Field Intern Kayla Villeda releasing a shrike into its enclure. Photo credit: Vincent Luk/Evermaven courtesy of Nature Conservancy Canada.

The week started with seventeen eastern loggerhead shrikes arriving from the breeding facility from our partners at the Toronto Zoo. The 3-hour drive from Toronto to the Kingston-area release site can be stressful even for humans, so the shrikes are put in the pre-release cages to acclimate to their new homes. Throughout the week we must remind ourselves that these birds are intended to be wild, so we limit their exposure to us.

However, there are some very important tasks to complete. The next morning, we weigh and measure the shrikes. We give them a unique colour band combination so they can be identified in the future. We also use different colours of non-toxic marker on the head or breast to help us monitor them in the short term. Some of the larger birds are fitted with a geolocator backpack instead of bands. These allow us to remotely monitor their movements across the continent. With a bit of luck these tools will help us understand where the eastern loggerhead shrikes migrate for the winter.

Every morning and evening the shrikes are served a diet of insects and mice, which is similar to the diet shrikes eat in the wild. These shrikes are in the final stages of growing, so they eat a lot. As a whole the group can go through 1000 mealworms, 255 crickets, and 21 mice a day! We monitor the shrikes while hiding at a distance to make sure they are learning all the necessities for survival, like how to hunt and impale prey. We also make sure the shrikes appear to be happy, healthy, and fit for release.

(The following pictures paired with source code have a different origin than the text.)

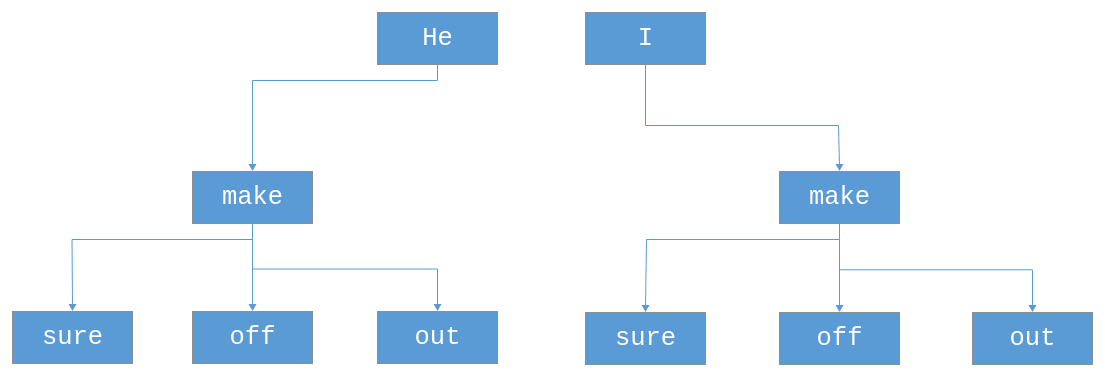
<!DOCTYPE html>
<html lang="en">
<head>
<meta charset="utf-8">
<title>Word trees</title>
<style>
:root {
  --paper: #ffffff;
  --node: #5b9bd5;
  --node-edge: #8a8f94;
  --link: #5b9bd5;
  --word: #ffffff;
}
* { box-sizing: border-box; }
body { margin: 0; background: var(--paper); overflow: hidden; }
.diagram {
  position: relative;
  width: 1105px;
  height: 377px;
  overflow: hidden;
  background: var(--paper);
}
.links { position: absolute; left: 0; top: 0; }
.link { fill: none; stroke: var(--link); stroke-width: 1; }
.arrows { fill: var(--link); }
.node {
  position: absolute;
  left: var(--x);
  top: var(--y);
  width: 121px;
  height: 53px;
  display: flex;
  align-items: center;
  justify-content: center;
  background: var(--node);
  border: 1px solid var(--node-edge);
  color: var(--word);
  font: 25.5px/1 "Liberation Mono", monospace;
}
</style>
</head>
<body>
<main class="diagram">
  <svg class="links" width="1105" height="377" viewBox="0 0 1105 377" aria-hidden="true">
    <defs>
      <path id="arrow" d="M-4 -7H4L0 0Z"/>
    </defs>
    <g class="link">
      <path d="M437.5 65V80.5H252.5V166"/>
      <path d="M252.5 223V306"/>
      <path d="M252.5 239.5H72L72.5 306"/>
      <path d="M252.5 269H437.5V306"/>
      <path d="M645.5 65V125.5H838.5L839.5 166"/>
      <path d="M839.5 223V307"/>
      <path d="M839.5 239.5H646.5L645.5 307"/>
      <path d="M839.5 269.8H1032.5V307"/>
    </g>
    <g class="arrows">
      <use href="#arrow" x="252.5" y="171"/>
      <use href="#arrow" x="72.5" y="311"/>
      <use href="#arrow" x="252.5" y="311"/>
      <use href="#arrow" x="437.5" y="311"/>
      <use href="#arrow" x="839.5" y="171"/>
      <use href="#arrow" x="645.5" y="312"/>
      <use href="#arrow" x="839.5" y="312"/>
      <use href="#arrow" x="1032.5" y="312"/>
    </g>
  </svg>

  <section class="tree" aria-label="He make">
    <div class="node" style="--x:377px;--y:12px">He</div>
    <div class="node" style="--x:192px;--y:171px">make</div>
    <div class="node" style="--x:12px;--y:311px">sure</div>
    <div class="node" style="--x:192px;--y:311px">off</div>
    <div class="node" style="--x:377px;--y:311px">out</div>
  </section>

  <section class="tree" aria-label="I make">
    <div class="node" style="--x:585px;--y:12px">I</div>
    <div class="node" style="--x:779px;--y:171px">make</div>
    <div class="node" style="--x:585px;--y:312px">sure</div>
    <div class="node" style="--x:779px;--y:312px">off</div>
    <div class="node" style="--x:972px;--y:312px">out</div>
  </section>
</main>
</body>
</html>
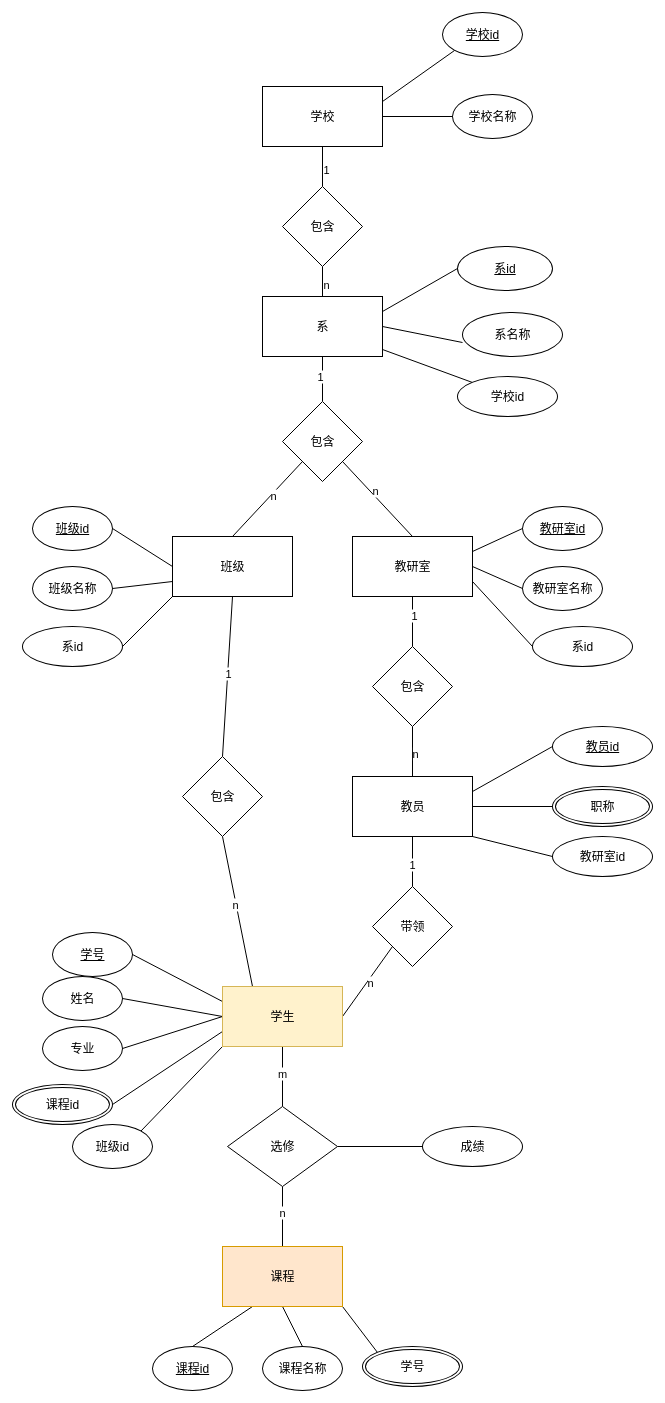
<!DOCTYPE html>
<html lang="zh-CN">
<head>
<meta charset="utf-8">
<title>学校 E-R 图</title>
<style>
:root {
  --paper: #fff;
  --ink: #000;
  --student-fill: #fff2cc;
  --student-line: #d6b656;
  --course-fill: #ffe6cc;
  --course-line: #d79b00;
}
* { box-sizing: border-box; }
html, body { margin: 0; background: var(--paper); }
.diagram {
  position: relative;
  width: 665px;
  height: 1403px;
  overflow: hidden;
  background: var(--paper);
  color: var(--ink);
  font: 12px/14px "Liberation Sans", "Noto Sans CJK SC", sans-serif;
}
.connectors { position: absolute; left: 0; top: 0; }
.connectors line { stroke: var(--ink); }
.connectors polygon { stroke: var(--ink); fill: var(--paper); }
.entity, .attribute, .relation {
  position: absolute;
  left: var(--x);
  top: var(--y);
  width: calc(var(--w) + 1px);
  height: calc(var(--h) + 1px);
  display: flex;
  align-items: center;
  justify-content: center;
  white-space: nowrap;
}
.entity { --w: 120px; --h: 60px; border: 1px solid var(--ink); background: var(--paper); }
.student { background: var(--student-fill); border-color: var(--student-line); }
.course { background: var(--course-fill); border-color: var(--course-line); }
.relation { --w: 80px; --h: 80px; }
.attribute { --w: 80px; --h: 44px; border: 1px solid var(--ink); border-radius: 50%; background: var(--paper); }
.wide { --w: 100px; --h: 40px; }
.key { text-decoration: underline; }
.multi::before {
  content: "";
  position: absolute;
  inset: 2px;
  border: 1px solid var(--ink);
  border-radius: 50%;
}
.cardinality {
  position: absolute;
  left: var(--x);
  top: var(--y);
  transform: translate(-50%, -50%);
  background: var(--paper);
  font-size: 11px;
  line-height: 13px;
}
</style>
</head>
<body>
<main class="diagram">
  <svg class="connectors" width="665" height="1403" viewBox="0 0 665 1403" aria-hidden="true">
    <defs><polygon id="diamond" points="40,0 80,40 40,80 0,40"/></defs>
    <g transform="translate(.5 .5)">
      <g id="school-lines">
        <line x1="382" y1="101" x2="454" y2="50"/>
        <line x1="382" y1="116" x2="452" y2="116"/>
        <line x1="322" y1="146" x2="322" y2="186"/>
        <line x1="322" y1="266" x2="322" y2="296"/>
      </g>
      <g id="department-lines">
        <line x1="382" y1="311" x2="457" y2="268"/>
        <line x1="382" y1="326" x2="462" y2="342"/>
        <line x1="382" y1="349" x2="472" y2="382"/>
        <line x1="322" y1="356" x2="322" y2="401"/>
        <line x1="302" y1="461" x2="232" y2="536"/>
        <line x1="342" y1="461" x2="412" y2="536"/>
      </g>
      <g id="class-lines">
        <line x1="112" y1="528" x2="172" y2="566"/>
        <line x1="112" y1="588" x2="172" y2="581"/>
        <line x1="122" y1="646" x2="172" y2="596"/>
        <line x1="232" y1="596" x2="222" y2="756"/>
        <line x1="222" y1="836" x2="252" y2="986"/>
      </g>
      <g id="office-lines">
        <line x1="472" y1="551" x2="522" y2="528"/>
        <line x1="472" y1="566" x2="522" y2="588"/>
        <line x1="472" y1="581" x2="532" y2="646"/>
        <line x1="412" y1="596" x2="412" y2="646"/>
        <line x1="412" y1="726" x2="412" y2="776"/>
      </g>
      <g id="teacher-lines">
        <line x1="472" y1="791" x2="552" y2="746"/>
        <line x1="472" y1="806" x2="552" y2="806"/>
        <line x1="472" y1="836" x2="552" y2="856"/>
        <line x1="412" y1="836" x2="412" y2="886"/>
        <line x1="392" y1="946" x2="342" y2="1016"/>
      </g>
      <g id="student-lines">
        <line x1="132" y1="954" x2="222" y2="1001"/>
        <line x1="122" y1="998" x2="222" y2="1016"/>
        <line x1="122" y1="1048" x2="222" y2="1016"/>
        <line x1="112" y1="1104" x2="222" y2="1031"/>
        <line x1="140" y1="1131" x2="222" y2="1046"/>
        <line x1="282" y1="1046" x2="282" y2="1106"/>
        <line x1="337" y1="1146" x2="422" y2="1146"/>
        <line x1="282" y1="1186" x2="282" y2="1246"/>
      </g>
      <g id="course-lines">
        <line x1="252" y1="1306" x2="192" y2="1346"/>
        <line x1="282" y1="1306" x2="302" y2="1346"/>
        <line x1="342" y1="1306" x2="377" y2="1352"/>
      </g>
      <g id="relation-shapes">
        <use href="#diamond" x="282" y="186"/>
        <use href="#diamond" x="282" y="401"/>
        <use href="#diamond" x="372" y="646"/>
        <use href="#diamond" x="182" y="756"/>
        <use href="#diamond" x="372" y="886"/>
        <polygon points="282,1106 337,1146 282,1186 227,1146"/>
      </g>
    </g>
  </svg>

  <!-- 学校 -->
  <div class="entity" style="--x:262px;--y:86px">学校</div>
  <div class="attribute key" style="--x:442px;--y:12px">学校id</div>
  <div class="attribute" style="--x:452px;--y:94px">学校名称</div>
  <div class="relation" style="--x:282px;--y:186px">包含</div>
  <span class="cardinality" style="--x:326.5px;--y:169.5px">1</span>
  <span class="cardinality" style="--x:326.5px;--y:284.5px">n</span>

  <!-- 系 -->
  <div class="entity" style="--x:262px;--y:296px">系</div>
  <div class="attribute key" style="--x:457px;--y:246px;--w:95px">系id</div>
  <div class="attribute" style="--x:462px;--y:312px;--w:100px">系名称</div>
  <div class="attribute wide" style="--x:457px;--y:376px">学校id</div>
  <div class="relation" style="--x:282px;--y:401px">包含</div>
  <span class="cardinality" style="--x:320.5px;--y:376.5px">1</span>
  <span class="cardinality" style="--x:273.5px;--y:495.5px">n</span>
  <span class="cardinality" style="--x:375.5px;--y:490.5px">n</span>

  <!-- 班级 -->
  <div class="entity" style="--x:172px;--y:536px">班级</div>
  <div class="attribute key" style="--x:32px;--y:506px">班级id</div>
  <div class="attribute" style="--x:32px;--y:566px">班级名称</div>
  <div class="attribute wide" style="--x:22px;--y:626px">系id</div>
  <div class="relation" style="--x:182px;--y:756px">包含</div>
  <span class="cardinality" style="--x:228.5px;--y:673.5px">1</span>
  <span class="cardinality" style="--x:235.5px;--y:904.5px">n</span>

  <!-- 教研室 -->
  <div class="entity" style="--x:352px;--y:536px">教研室</div>
  <div class="attribute key" style="--x:522px;--y:506px">教研室id</div>
  <div class="attribute" style="--x:522px;--y:566px">教研室名称</div>
  <div class="attribute wide" style="--x:532px;--y:626px">系id</div>
  <div class="relation" style="--x:372px;--y:646px">包含</div>
  <span class="cardinality" style="--x:414.5px;--y:615.5px">1</span>
  <span class="cardinality" style="--x:415.5px;--y:753.5px">n</span>

  <!-- 教员 -->
  <div class="entity" style="--x:352px;--y:776px">教员</div>
  <div class="attribute wide key" style="--x:552px;--y:726px">教员id</div>
  <div class="attribute wide multi" style="--x:552px;--y:786px">职称</div>
  <div class="attribute wide" style="--x:552px;--y:836px">教研室id</div>
  <div class="relation" style="--x:372px;--y:886px">带领</div>
  <span class="cardinality" style="--x:412.5px;--y:864.5px">1</span>
  <span class="cardinality" style="--x:370.5px;--y:982.5px">n</span>

  <!-- 学生 -->
  <div class="entity student" style="--x:222px;--y:986px">学生</div>
  <div class="attribute key" style="--x:52px;--y:932px">学号</div>
  <div class="attribute" style="--x:42px;--y:976px">姓名</div>
  <div class="attribute" style="--x:42px;--y:1026px">专业</div>
  <div class="attribute wide multi" style="--x:12px;--y:1084px">课程id</div>
  <div class="attribute" style="--x:72px;--y:1124px">班级id</div>
  <div class="relation" style="--x:227px;--y:1106px;--w:110px">选修</div>
  <div class="attribute wide" style="--x:422px;--y:1126px">成绩</div>
  <span class="cardinality" style="--x:282.5px;--y:1073.5px">m</span>
  <span class="cardinality" style="--x:282.5px;--y:1212.5px">n</span>

  <!-- 课程 -->
  <div class="entity course" style="--x:222px;--y:1246px">课程</div>
  <div class="attribute key" style="--x:152px;--y:1346px">课程id</div>
  <div class="attribute" style="--x:262px;--y:1346px">课程名称</div>
  <div class="attribute wide multi" style="--x:362px;--y:1346px">学号</div>
</main>
</body>
</html>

Lead Biologist Hazel Wheeler puts a blue coloured band on a loggerhead shrike. Photo credit Vincent Luk/Evermaven courtesy of Nature Conservancy Canada.

A shrike is fitted with a geolocator backpack. Photo credit Vincent Luk/Evermaven courtesy of Nature Conservancy Canada.

Open wide! A loggerhead shrike receives an oral vaccine.

A mouse impaled by a shrike in its enclosure. Shrikes often leave fun surprises for the field staff to find.

The day before the shrikes are released, we check them thoroughly by weighing and inspecting them for injuries. This is especially important for birds with geolocators to ensure they are not being impeded in any way. We also give them a dose of West Nile vaccine and refresh their colour markings to make them easier to identify post-release. The birds are more fit and feisty than when they first arrived, indicating they are ready for release.

Finally, the day arrives! The door is opened, and the shrikes are allowed to leave. We perform soft releases where we simply allow the birds to leave on their own time. This creates a less stressful release and allows the shrikes to return if they wish. Some shrikes leave within a few minutes, while others may stay all day.

For the following week, we provide the newly released birds with insects to eat, but they are slowly weaned off the supplementary food. We monitor them throughout the remainder of the summer, but we are hopeful they find wild young to band up with elsewhere.

In one short week, we will repeat the process with a new group! We look forward to seeing our birds return from migration next year and contribute to the recovery of the eastern loggerhead shrike population.

“Purple Head” and “Blue Throat” take their first steps outside the enclosure during release.